ggplot() + 
  geom_sf(data = aoi_boundary_HARV) + 
  geom_sf(data = plot_locations_sp_HARV) +
  ggtitle("AOI Boundary Plot")

plot of chunk plot-data

When we plot the two layers together, ggplot sets the plot boundaries so that they are large enough to include all of the data included in all of the layers. That’s really handy!

Challenge - Import & Plot Additional Points

We want to add two phenology plots to our existing map of vegetation plot locations.

Import the .csv: HARV/HARV_2NewPhenPlots.csv into R and do the following:

  1. Find the X and Y coordinate locations. Which value is X and which value is Y?
  2. These data were collected in a geographic coordinate system (WGS84). Convert the dataframe into an sf object.
  3. Plot the new points with the plot location points from above. Be sure to add a legend. Use a different symbol for the 2 new points!

If you have extra time, feel free to add roads and other layers to your map!

Answers

1) First we will read in the new csv file and look at the data structure.

newplot_locations_HARV <-
  read.csv("data/NEON-DS-Site-Layout-Files/HARV/HARV_2NewPhenPlots.csv")
str(newplot_locations_HARV)
'data.frame':	2 obs. of  13 variables:
 $ decimalLat: num  42.5 42.5
 $ decimalLon: num  -72.2 -72.2
 $ country   : Factor w/ 1 level "unitedStates": 1 1
 $ stateProvi: Factor w/ 1 level "MA": 1 1
 $ county    : Factor w/ 1 level "Worcester": 1 1
 $ domainName: Factor w/ 1 level "Northeast": 1 1
 $ domainID  : Factor w/ 1 level "D01": 1 1
 $ siteID    : Factor w/ 1 level "HARV": 1 1
 $ plotType  : Factor w/ 1 level "tower": 1 1
 $ subtype   : Factor w/ 1 level "phenology": 1 1
 $ plotSize  : int  40000 40000
 $ plotDimens: Factor w/ 1 level "200m x 200m": 1 1
 $ elevation : num  358 346

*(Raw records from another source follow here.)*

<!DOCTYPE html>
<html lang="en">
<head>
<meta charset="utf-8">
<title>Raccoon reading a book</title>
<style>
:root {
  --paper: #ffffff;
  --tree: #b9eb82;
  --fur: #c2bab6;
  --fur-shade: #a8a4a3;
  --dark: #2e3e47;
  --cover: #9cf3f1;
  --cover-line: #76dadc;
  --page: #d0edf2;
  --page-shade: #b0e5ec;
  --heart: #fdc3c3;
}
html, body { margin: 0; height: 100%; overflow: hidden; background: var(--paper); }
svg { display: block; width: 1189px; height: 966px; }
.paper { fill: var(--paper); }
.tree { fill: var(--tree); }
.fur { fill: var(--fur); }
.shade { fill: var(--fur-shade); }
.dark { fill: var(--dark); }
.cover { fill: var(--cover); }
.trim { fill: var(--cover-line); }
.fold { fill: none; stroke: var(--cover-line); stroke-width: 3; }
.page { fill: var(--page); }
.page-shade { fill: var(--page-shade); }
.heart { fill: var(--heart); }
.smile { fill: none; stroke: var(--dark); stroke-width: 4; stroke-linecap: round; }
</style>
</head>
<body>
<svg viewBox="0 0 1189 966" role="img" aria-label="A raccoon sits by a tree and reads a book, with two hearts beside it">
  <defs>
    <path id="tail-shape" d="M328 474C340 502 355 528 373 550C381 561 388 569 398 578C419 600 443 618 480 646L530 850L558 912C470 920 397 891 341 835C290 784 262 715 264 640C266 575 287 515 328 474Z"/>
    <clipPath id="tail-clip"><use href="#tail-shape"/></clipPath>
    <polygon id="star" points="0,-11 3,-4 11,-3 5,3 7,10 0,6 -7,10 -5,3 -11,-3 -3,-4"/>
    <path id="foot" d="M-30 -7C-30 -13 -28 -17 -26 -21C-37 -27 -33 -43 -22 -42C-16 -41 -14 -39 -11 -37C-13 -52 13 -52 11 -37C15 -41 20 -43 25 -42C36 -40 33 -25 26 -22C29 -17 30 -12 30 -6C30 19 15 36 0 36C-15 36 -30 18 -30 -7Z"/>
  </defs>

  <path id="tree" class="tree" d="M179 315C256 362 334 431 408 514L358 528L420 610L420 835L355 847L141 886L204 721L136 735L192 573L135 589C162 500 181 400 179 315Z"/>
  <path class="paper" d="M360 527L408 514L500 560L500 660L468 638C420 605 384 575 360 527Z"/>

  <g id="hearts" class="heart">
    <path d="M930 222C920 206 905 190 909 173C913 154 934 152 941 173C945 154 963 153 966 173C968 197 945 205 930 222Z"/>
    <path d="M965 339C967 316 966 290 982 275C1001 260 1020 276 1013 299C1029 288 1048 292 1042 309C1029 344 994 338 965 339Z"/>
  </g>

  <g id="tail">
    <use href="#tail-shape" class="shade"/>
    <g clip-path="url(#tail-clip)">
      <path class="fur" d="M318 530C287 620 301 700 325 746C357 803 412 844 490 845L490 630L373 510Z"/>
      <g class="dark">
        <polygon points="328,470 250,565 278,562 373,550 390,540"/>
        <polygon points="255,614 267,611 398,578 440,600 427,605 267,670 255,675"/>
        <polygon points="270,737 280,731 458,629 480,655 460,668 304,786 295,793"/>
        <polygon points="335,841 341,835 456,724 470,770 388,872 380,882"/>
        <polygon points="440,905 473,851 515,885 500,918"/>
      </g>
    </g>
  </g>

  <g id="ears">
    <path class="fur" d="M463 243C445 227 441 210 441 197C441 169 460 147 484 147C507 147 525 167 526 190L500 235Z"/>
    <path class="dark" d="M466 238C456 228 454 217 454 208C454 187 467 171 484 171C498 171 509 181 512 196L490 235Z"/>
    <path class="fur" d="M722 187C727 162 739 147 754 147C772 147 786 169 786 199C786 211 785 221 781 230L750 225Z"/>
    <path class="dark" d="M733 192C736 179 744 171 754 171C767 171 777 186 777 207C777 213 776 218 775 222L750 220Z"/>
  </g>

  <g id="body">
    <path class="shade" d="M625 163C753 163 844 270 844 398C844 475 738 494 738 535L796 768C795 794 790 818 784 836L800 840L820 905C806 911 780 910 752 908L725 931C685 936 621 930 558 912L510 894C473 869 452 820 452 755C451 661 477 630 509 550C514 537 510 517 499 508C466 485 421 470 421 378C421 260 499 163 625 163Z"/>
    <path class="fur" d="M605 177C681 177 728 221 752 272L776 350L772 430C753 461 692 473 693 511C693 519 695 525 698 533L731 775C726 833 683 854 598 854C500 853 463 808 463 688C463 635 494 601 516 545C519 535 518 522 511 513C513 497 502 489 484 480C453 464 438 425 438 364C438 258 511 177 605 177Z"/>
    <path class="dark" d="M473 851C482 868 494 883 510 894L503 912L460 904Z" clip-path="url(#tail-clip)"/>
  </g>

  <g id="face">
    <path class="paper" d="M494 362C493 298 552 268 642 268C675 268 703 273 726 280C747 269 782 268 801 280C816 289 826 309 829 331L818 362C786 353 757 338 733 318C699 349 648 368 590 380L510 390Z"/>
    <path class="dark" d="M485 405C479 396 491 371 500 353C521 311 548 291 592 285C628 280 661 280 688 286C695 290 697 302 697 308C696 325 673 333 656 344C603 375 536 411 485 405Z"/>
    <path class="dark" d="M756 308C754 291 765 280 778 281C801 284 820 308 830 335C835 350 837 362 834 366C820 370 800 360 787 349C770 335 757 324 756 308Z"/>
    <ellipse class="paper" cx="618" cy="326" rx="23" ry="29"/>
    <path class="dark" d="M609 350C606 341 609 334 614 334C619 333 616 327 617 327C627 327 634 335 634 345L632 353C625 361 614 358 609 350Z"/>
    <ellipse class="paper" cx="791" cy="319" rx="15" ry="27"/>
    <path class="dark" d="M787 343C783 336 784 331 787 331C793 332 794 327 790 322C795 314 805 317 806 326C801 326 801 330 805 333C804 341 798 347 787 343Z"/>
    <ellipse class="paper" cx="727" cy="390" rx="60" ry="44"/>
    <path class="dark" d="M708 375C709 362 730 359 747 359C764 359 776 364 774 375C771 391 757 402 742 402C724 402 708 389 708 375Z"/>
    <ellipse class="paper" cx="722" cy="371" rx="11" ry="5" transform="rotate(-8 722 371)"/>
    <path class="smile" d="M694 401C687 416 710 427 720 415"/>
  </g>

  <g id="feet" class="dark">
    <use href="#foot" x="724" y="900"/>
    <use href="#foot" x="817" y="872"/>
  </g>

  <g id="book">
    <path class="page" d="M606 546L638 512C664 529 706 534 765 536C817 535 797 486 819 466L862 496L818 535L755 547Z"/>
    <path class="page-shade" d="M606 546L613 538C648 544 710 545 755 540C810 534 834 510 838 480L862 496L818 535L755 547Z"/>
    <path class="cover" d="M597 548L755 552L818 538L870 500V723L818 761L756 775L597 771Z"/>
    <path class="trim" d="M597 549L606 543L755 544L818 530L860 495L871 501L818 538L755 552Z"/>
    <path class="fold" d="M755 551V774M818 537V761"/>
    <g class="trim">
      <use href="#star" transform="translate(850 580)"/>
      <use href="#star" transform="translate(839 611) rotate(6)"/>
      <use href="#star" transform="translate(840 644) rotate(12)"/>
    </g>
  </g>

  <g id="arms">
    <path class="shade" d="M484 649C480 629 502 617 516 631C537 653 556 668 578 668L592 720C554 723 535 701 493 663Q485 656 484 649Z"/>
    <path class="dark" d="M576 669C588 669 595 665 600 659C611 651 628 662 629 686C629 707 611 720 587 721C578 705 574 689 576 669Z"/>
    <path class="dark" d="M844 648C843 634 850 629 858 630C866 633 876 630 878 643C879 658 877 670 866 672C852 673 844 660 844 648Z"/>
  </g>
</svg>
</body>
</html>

2) The US boundary data we worked with previously is in a geographic WGS84 CRS. We can use that data to establish a CRS for this data. First we will extract the CRS from the country_boundary_US object and confirm that it is WGS84.

geogCRS <- st_crs(country_boundary_US)
geogCRS
Coordinate Reference System:
  EPSG: 4326 
  proj4string: "+proj=longlat +datum=WGS84 +no_defs"

Then we will convert our new data to a spatial dataframe, using the geogCRS object as our CRS.

newPlot.Sp.HARV <- st_as_sf(newplot_locations_HARV, coords = c("decimalLon", "decimalLat"), crs = geogCRS)

Next we’ll confirm that the CRS for our new object is correct.

st_crs(newPlot.Sp.HARV)
Coordinate Reference System:
  EPSG: 4326 
  proj4string: "+proj=longlat +datum=WGS84 +no_defs"

We will be adding these new data points to the plot we created before. The data for the earlier plot was in UTM. Since we’re using ggplot, it will reproject the data for us.

3) Now we can create our plot.

ggplot() + 
  geom_sf(data = plot_locations_sp_HARV, color = "orange") +
  geom_sf(data = newPlot.Sp.HARV, color = "lightblue") +
  ggtitle("Map of All Plot Locations")

plot of chunk plot-locations-harv-orange

Export a Shapefile

We can write an R spatial object to a shapefile using the st_write function in sf. To do this we need the following arguments:

We can now export the spatial object as a shapefile.

st_write(plot_locations_sp_HARV,
         "data/PlotLocations_HARV.shp", driver = "ESRI Shapefile")

Key Points

  • It is important to know the projection (if any) of your point data prior to converting to a spatial object.

  • Convert a data frame to an sf object using the st_as_sf() function.

  • Export an sf object as text using the st_write() function.